India and Pakistan both have an enormous number of children at risk for poor development because of malnourishment and lack of appropriate stimulation when they are young. The Sustainable Program Incorporating Nutrition and Games, or SPRING, uses home visits by community-based health workers to improve development. In both countries, SPRING is being implemented in concert with government programs that support child development, and the results of the evaluations will help policymakers better understand what is effective and scalable.
|Research Area:||Early Childhood Nutrition, Development, and Health|
|Country:||India and Pakistan|
|Evaluation Sample:||6,000 mothers and children|
|Timeline:||24-month intervention from 2014-2016|
|Intervention:||Monthly home visits|
|Researchers:||Neha Batura, Gauri Diwan, Zelee Hill, Betty Kirkwood, Ildo Jose Lautharte Junior, Shamsa Rizwan , Reetabrata Roy, Jolene Skordis, Seyi Soremekun|

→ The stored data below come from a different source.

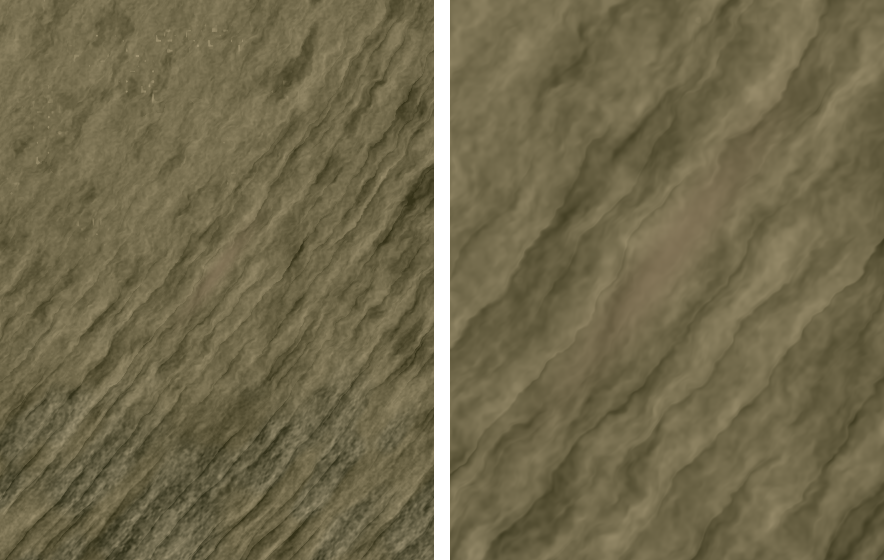
Left, the full canvas; right, a detail of the centre.
A Shadertoy shader for this texture:

```glsl
// Wind-combed olive sand: broken diagonal furrows with pale lips and dark creases.
// Stretched noise gives streaks and lumps, an offset difference lights the relief,
// and the ground turns from soft mottling at upper left to fine ripples below.

float hash(vec2 p) {
    return fract(sin(dot(p, vec2(127.1, 311.7))) * 43758.5453);
}

float noise(vec2 p) {
    vec2 i = floor(p), f = fract(p);
    f = f * f * (3.0 - 2.0 * f);
    return mix(mix(hash(i), hash(i + vec2(1, 0)), f.x),
               mix(hash(i + vec2(0, 1)), hash(i + vec2(1, 1)), f.x), f.y);
}

// Layered noise centred on zero
float fbm(vec2 p) {
    float sum = 0.0, amp = 0.5;
    for (int i = 0; i < 4; i++) {
        sum += amp * (noise(p) - 0.5);
        p = p * 2.03 + 17.3;
        amp *= 0.55;
    }
    return sum;
}

// Pale lip before each crease, dark fading shadow after it
float furrows(vec2 q, float freq) {
    float s = q.y * freq + 1.3 * fbm(q * vec2(4.0, 8.0) + freq);
    float id = floor(s), f = s - id;
    float strength = smoothstep(0.3, 0.7, noise(vec2(q.x * 8.0 + id * 17.0, id * 3.7)));
    float lip = smoothstep(0.5, 0.88, f) * (1.0 - smoothstep(0.9, 1.0, f));
    float crease = smoothstep(0.0, 0.08, f) * exp(-4.5 * f);
    return strength * (0.35 * lip - 1.3 * crease);
}

float lumps(vec2 q) {
    return fbm(q * vec2(30.0, 58.0));
}

void mainImage(out vec4 fragColor, in vec2 fragCoord) {
    vec2 p = fragCoord / iResolution.y;

    // Zones: soft upper left, rippled bottom
    float drift = fbm(p * 5.0);
    float soft = smoothstep(0.15, 0.65, p.y - 0.8 * p.x + 0.4 * drift);
    float low = 1.0 - smoothstep(0.12, 0.45, p.y + 0.3 * drift);

    // Coordinates along and across the furrows, steeper towards the top
    float angle = 0.82 + 0.1 * p.y;
    vec2 along = vec2(cos(angle), sin(angle));
    vec2 q = vec2(dot(p, along), dot(p, vec2(along.y, -along.x)));
    vec2 straight = q;
    q.y += 0.02 * fbm(p * 7.0 + 3.0) + 0.016 * (1.0 - 0.75 * low) * fbm(p * 38.0);

    // Brightness from broad bands, streaks, lumps and lit relief
    float tone = 0.3 * fbm(q * vec2(4.0, 13.0) + 8.0);
    tone += mix(0.9, 0.3, soft) * fbm(q * vec2(9.0, 48.0));
    float lump = lumps(q);
    tone += 0.35 * lump + mix(0.75, 0.5, soft) * (lump - lumps(q + vec2(0.002, 0.005)));
    tone += mix(0.6, 0.1, soft) * furrows(q, 20.0);
    tone += mix(0.4, 0.6, low) * (1.0 - 0.7 * soft) * furrows(q + 4.0, 37.0);

    // Ragged dark hollows, rounder on the soft ground
    float hollow = fbm(mix(q * vec2(13.0, 34.0), q * vec2(20.0, 32.0), step(0.99, soft)) + 50.0);
    tone -= 0.3 * smoothstep(0.04, 0.2, hollow);
    tone += 0.12 * soft - 0.03 * low + 0.09;

    // Fine grain, strongest in rippled patches
    float patches = low * smoothstep(0.35, 0.65, noise(q * vec2(11.0, 24.0) + 30.0));
    tone += mix(0.22, 0.7, patches) * (noise(q * vec2(150.0, 270.0)) - 0.5);
    tone += mix(0.14, 0.25, low) * (noise(p * 280.0) - 0.5);
    tone -= 0.06 * patches;

    // Smooth pale bar near the middle
    vec2 bar = (straight - vec2(0.645, -0.034)) / vec2(0.09, 0.014);
    float pale = exp(-dot(bar, bar));
    tone = mix(tone, 0.32, 0.65 * pale);

    // Sparse bright flecks on the soft ground
    float fleck = smoothstep(0.82, 0.96, noise(p * vec2(150.0, 110.0)))
                * smoothstep(0.68, 0.85, noise(p * 12.0 + 5.0)) * soft;
    tone += 0.6 * fleck;

    vec3 sand = vec3(0.428, 0.396, 0.28) + clamp(tone, -0.95, 0.85) * vec3(0.23, 0.21, 0.19);
    sand += pale * vec3(0.02, 0.0, 0.01) + patches * vec3(-0.008, 0.0, 0.012);
    fragColor = vec4(sand, 1.0);
}
```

|Partners:||London School of Hygiene and Tropical Medicine; University of Liverpool, UK; University College London; Human Development Research Foundation, Pakistan; Sangath, India; Ministry of Health, Pakistan, Health Services Academy, Pakistan, the Lady Health Worker Programme, Pakistan; Wellcome Trust|
India and Pakistan both have millions of children at risk of not reaching their developmental potential because of malnourishment and lack of appropriate stimulation and learning opportunities. India alone is home to more than 40 million stunted children under age 5 and despite some improvement, child undernutrition rates in India are among the highest in the world. In Pakistan, one-third of all children are underweight, nearly 44 percent are stunted, 15 percent are wasted, and about half are anemic.
The Sustainable Program Incorporating Nutrition and Games (SPRING) program is a home visiting program for pregnant women and children in their first two years of life, where community workers work with families to promote better child care practices related to infant and young child feeding and mother-child interaction and play and to encourage family support and involvement.
This evaluation has been set up as a cluster randomized control trial. In India, the 24 clusters consist of catchment areas of health subcenters, randomly assigned to 12 treatment subcenters and 12 control subcenters. In Pakistan, the 20 clusters are union councils, randomly assigned to 10 treatment councils and 10 control councils. Researchers in India and Pakistan are evaluating the impact of the program on the home environment, child growth and development.
Pregnant women and women with children under age two.
The results will be available in 2019.
The Government of India currently is exploring how they can better use community-based workers to improve child development and the team hopes to present the results when the analysis is complete to provide new information to the government. Likewise, in Pakistan, where early childhood development is a priority for the government, the research team expects to present findings to the government to encourage use of the results.